ASSIGNMENT:
Return the lines below that carry the word "stdDeviation".

"""

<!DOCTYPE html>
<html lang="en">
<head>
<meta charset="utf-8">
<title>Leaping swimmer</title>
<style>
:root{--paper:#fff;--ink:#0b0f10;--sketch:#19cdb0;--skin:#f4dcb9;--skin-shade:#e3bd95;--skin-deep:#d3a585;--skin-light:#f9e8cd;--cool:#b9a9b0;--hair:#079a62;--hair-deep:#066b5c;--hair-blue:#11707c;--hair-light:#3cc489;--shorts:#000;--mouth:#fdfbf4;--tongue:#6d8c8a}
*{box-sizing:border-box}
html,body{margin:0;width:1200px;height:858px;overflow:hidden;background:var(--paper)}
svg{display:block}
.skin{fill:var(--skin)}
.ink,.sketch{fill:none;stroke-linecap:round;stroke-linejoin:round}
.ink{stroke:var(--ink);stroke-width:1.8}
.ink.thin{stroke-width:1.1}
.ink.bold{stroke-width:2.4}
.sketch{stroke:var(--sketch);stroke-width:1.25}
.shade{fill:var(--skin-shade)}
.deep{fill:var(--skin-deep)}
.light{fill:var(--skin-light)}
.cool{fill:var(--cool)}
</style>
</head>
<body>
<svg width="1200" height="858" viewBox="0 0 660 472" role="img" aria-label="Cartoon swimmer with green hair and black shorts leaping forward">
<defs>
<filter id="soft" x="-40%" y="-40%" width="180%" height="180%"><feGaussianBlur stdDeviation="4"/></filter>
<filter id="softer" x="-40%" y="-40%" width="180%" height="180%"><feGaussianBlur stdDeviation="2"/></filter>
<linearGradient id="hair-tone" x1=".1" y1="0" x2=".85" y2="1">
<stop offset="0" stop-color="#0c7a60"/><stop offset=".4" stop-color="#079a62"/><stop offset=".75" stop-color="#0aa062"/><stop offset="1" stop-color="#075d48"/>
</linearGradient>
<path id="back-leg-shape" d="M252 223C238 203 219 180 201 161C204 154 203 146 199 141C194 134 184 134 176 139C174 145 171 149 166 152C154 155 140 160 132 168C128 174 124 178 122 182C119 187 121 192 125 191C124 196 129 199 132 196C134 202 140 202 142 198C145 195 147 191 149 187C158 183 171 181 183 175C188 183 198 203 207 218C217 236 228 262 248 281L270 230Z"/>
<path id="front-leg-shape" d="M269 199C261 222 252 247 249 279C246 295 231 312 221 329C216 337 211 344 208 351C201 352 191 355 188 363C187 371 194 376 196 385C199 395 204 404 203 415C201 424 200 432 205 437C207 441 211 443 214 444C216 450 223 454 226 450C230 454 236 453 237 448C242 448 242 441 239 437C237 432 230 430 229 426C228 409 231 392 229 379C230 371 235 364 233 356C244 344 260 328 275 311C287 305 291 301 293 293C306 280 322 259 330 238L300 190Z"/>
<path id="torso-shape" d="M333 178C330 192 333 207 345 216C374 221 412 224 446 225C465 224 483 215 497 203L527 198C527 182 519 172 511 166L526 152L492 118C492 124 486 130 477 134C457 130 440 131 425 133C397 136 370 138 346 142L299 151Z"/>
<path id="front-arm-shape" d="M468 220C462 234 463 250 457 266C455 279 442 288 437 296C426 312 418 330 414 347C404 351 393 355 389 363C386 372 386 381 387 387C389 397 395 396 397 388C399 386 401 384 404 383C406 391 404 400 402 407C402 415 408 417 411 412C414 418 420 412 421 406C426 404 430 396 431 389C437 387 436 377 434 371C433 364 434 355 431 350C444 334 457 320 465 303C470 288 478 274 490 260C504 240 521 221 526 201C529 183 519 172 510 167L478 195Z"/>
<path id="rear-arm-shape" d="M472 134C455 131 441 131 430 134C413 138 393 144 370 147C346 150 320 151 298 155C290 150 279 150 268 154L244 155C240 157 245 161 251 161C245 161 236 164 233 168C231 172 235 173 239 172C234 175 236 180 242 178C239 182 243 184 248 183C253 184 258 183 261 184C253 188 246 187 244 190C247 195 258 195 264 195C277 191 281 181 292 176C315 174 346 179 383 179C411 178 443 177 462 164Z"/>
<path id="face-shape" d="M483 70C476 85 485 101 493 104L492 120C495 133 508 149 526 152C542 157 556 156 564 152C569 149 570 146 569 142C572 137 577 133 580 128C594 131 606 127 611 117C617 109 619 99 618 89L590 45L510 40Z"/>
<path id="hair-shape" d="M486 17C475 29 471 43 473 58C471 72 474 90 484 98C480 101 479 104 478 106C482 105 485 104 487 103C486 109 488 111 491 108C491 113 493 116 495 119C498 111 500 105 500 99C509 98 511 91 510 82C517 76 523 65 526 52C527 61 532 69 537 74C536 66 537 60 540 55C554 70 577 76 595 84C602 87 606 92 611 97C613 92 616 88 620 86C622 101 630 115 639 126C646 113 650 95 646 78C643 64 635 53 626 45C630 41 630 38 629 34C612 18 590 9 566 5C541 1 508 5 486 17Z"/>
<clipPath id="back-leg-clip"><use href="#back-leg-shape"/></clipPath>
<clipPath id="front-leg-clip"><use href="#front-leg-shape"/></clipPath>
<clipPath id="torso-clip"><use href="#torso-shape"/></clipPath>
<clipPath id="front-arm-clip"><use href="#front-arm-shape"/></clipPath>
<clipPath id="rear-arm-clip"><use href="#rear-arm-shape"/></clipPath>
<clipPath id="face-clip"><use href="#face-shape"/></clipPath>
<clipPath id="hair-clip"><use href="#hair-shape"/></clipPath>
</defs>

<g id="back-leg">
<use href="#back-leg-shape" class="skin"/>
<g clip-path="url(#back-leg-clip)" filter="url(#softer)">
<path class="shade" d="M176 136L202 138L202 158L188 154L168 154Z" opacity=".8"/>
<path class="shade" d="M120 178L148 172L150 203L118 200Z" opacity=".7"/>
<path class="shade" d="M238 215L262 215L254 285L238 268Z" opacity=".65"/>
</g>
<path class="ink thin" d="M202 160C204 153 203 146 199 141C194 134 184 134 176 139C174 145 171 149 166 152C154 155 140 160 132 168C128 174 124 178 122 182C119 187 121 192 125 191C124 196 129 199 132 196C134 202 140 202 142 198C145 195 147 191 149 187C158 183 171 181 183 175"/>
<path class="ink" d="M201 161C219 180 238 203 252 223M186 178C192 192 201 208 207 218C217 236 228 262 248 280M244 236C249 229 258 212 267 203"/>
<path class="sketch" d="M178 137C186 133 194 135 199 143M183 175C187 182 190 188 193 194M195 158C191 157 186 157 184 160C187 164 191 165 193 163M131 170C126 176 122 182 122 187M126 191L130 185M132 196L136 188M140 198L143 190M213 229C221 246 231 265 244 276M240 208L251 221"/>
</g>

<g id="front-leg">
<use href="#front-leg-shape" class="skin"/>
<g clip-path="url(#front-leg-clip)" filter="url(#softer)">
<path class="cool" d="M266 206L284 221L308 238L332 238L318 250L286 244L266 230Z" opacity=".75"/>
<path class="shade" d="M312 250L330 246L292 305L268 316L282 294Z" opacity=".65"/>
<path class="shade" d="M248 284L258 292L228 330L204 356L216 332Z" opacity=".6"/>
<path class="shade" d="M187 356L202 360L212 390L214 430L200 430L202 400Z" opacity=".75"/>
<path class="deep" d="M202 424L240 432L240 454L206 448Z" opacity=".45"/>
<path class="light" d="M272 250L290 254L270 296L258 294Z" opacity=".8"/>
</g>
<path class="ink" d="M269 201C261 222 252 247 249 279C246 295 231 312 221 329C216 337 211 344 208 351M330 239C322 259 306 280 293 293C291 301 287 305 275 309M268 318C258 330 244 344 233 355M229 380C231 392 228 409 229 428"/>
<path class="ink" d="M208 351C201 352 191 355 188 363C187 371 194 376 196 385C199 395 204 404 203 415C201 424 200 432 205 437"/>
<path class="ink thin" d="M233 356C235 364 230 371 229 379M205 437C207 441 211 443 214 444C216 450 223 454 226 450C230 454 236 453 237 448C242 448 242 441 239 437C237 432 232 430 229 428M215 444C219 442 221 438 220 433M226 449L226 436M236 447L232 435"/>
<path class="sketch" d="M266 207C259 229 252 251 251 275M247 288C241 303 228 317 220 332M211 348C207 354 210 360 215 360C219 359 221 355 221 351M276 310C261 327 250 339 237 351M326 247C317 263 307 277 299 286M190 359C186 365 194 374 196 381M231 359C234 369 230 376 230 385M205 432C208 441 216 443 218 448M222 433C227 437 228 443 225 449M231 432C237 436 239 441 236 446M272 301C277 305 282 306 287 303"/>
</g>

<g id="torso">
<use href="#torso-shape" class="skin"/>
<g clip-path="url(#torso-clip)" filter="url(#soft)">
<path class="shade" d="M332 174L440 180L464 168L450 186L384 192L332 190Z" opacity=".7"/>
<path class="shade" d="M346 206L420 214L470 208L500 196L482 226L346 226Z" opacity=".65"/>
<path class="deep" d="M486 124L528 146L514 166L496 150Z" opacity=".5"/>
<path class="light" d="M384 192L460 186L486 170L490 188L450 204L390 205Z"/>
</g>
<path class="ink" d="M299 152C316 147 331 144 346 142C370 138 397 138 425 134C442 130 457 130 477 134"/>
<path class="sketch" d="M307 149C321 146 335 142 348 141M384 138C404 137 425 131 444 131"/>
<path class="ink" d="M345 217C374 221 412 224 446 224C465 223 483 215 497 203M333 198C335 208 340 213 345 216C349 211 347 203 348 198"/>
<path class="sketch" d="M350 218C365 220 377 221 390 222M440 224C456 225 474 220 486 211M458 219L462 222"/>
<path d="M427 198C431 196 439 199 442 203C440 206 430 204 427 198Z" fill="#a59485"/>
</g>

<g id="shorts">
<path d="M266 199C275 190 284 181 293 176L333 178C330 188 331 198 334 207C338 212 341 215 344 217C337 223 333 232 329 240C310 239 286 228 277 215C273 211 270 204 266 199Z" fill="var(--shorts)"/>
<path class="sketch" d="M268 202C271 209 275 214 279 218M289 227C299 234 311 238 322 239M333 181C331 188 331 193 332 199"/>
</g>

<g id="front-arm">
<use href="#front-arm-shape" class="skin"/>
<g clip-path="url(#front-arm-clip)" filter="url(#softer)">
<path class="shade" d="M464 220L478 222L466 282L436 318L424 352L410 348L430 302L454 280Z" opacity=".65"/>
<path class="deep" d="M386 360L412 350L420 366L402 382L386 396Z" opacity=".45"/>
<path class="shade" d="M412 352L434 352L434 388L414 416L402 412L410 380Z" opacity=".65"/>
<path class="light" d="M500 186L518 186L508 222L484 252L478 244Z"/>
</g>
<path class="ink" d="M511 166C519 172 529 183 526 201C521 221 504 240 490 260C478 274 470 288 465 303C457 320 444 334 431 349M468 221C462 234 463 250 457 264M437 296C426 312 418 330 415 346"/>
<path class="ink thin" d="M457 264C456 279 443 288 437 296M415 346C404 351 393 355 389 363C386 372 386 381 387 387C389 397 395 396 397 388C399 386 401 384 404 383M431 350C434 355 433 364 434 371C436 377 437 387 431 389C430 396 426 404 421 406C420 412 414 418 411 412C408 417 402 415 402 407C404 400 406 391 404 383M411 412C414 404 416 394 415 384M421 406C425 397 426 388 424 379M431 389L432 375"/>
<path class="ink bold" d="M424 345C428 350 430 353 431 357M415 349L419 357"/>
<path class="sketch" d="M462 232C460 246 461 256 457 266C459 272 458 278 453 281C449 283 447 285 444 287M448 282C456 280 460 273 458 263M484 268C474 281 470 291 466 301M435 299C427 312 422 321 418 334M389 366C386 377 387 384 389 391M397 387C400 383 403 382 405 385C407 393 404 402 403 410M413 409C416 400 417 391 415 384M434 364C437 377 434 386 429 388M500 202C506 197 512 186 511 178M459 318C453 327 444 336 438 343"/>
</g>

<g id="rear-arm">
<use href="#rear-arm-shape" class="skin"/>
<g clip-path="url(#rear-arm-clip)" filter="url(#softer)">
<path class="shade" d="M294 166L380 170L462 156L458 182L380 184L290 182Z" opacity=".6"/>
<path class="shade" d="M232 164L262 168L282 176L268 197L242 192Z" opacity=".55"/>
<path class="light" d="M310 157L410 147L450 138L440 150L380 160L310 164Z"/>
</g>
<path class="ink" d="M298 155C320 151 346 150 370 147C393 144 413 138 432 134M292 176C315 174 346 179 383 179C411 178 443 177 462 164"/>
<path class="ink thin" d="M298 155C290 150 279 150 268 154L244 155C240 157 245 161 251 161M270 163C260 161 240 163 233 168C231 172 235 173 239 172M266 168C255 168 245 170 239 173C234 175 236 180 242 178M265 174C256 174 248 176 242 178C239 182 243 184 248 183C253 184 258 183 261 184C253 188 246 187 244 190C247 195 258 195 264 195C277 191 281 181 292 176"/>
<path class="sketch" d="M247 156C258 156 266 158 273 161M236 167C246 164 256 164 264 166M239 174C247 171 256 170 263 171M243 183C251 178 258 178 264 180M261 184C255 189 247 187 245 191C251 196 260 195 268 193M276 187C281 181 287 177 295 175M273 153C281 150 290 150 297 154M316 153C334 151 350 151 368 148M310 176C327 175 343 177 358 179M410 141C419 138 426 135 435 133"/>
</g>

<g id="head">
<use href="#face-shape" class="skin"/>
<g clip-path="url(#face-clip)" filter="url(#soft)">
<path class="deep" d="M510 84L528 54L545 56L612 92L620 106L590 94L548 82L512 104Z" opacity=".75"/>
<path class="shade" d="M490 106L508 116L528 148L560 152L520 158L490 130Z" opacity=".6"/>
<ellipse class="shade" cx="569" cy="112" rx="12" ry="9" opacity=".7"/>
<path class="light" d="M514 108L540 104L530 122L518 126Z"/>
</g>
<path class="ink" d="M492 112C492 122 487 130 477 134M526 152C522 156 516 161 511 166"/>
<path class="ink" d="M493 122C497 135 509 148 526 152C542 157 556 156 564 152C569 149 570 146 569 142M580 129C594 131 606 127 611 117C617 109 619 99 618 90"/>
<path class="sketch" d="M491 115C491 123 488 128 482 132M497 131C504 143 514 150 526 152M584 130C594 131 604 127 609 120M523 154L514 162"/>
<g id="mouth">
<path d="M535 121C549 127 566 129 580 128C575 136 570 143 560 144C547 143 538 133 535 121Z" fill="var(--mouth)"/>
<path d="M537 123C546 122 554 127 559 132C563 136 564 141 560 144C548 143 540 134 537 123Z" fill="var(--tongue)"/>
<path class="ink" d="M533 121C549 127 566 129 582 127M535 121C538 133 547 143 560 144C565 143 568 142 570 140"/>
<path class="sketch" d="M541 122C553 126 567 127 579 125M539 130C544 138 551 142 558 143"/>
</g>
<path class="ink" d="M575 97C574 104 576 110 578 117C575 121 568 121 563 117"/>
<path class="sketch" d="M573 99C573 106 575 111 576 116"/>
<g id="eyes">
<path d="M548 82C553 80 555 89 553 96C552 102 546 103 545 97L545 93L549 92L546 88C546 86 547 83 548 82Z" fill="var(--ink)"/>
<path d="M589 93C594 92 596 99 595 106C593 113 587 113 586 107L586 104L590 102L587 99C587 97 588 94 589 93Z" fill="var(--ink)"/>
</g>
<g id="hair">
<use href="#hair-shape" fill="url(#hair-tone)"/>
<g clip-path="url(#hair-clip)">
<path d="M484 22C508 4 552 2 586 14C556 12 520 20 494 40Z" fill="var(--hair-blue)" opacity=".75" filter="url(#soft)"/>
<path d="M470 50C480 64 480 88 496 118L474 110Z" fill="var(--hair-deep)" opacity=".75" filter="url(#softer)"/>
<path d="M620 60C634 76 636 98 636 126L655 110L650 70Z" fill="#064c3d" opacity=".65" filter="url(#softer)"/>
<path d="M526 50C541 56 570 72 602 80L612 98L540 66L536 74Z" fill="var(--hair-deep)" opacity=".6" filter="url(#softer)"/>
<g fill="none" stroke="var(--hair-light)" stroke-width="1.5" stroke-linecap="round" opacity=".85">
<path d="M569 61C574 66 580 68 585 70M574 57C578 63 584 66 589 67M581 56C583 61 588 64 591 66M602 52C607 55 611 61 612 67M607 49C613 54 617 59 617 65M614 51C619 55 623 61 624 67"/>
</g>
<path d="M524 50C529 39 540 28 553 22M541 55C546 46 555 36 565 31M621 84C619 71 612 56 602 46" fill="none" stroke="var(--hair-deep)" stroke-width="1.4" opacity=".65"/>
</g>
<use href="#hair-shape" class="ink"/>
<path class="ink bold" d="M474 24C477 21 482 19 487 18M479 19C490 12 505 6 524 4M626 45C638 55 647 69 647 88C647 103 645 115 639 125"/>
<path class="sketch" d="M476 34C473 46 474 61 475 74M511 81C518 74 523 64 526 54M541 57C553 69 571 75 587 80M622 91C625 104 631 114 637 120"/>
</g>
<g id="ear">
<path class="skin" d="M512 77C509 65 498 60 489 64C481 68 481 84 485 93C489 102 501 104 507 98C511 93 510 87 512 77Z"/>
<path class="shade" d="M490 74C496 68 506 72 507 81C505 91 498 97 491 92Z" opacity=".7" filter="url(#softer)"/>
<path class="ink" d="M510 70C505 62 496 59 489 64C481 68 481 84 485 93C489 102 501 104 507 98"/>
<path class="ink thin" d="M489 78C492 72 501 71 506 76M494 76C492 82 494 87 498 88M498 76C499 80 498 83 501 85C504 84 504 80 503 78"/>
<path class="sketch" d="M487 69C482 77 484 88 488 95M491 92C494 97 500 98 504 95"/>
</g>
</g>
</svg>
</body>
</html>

"""

TASK RESPONSE:
<filter id="soft" x="-40%" y="-40%" width="180%" height="180%"><feGaussianBlur stdDeviation="4"/></filter>
<filter id="softer" x="-40%" y="-40%" width="180%" height="180%"><feGaussianBlur stdDeviation="2"/></filter>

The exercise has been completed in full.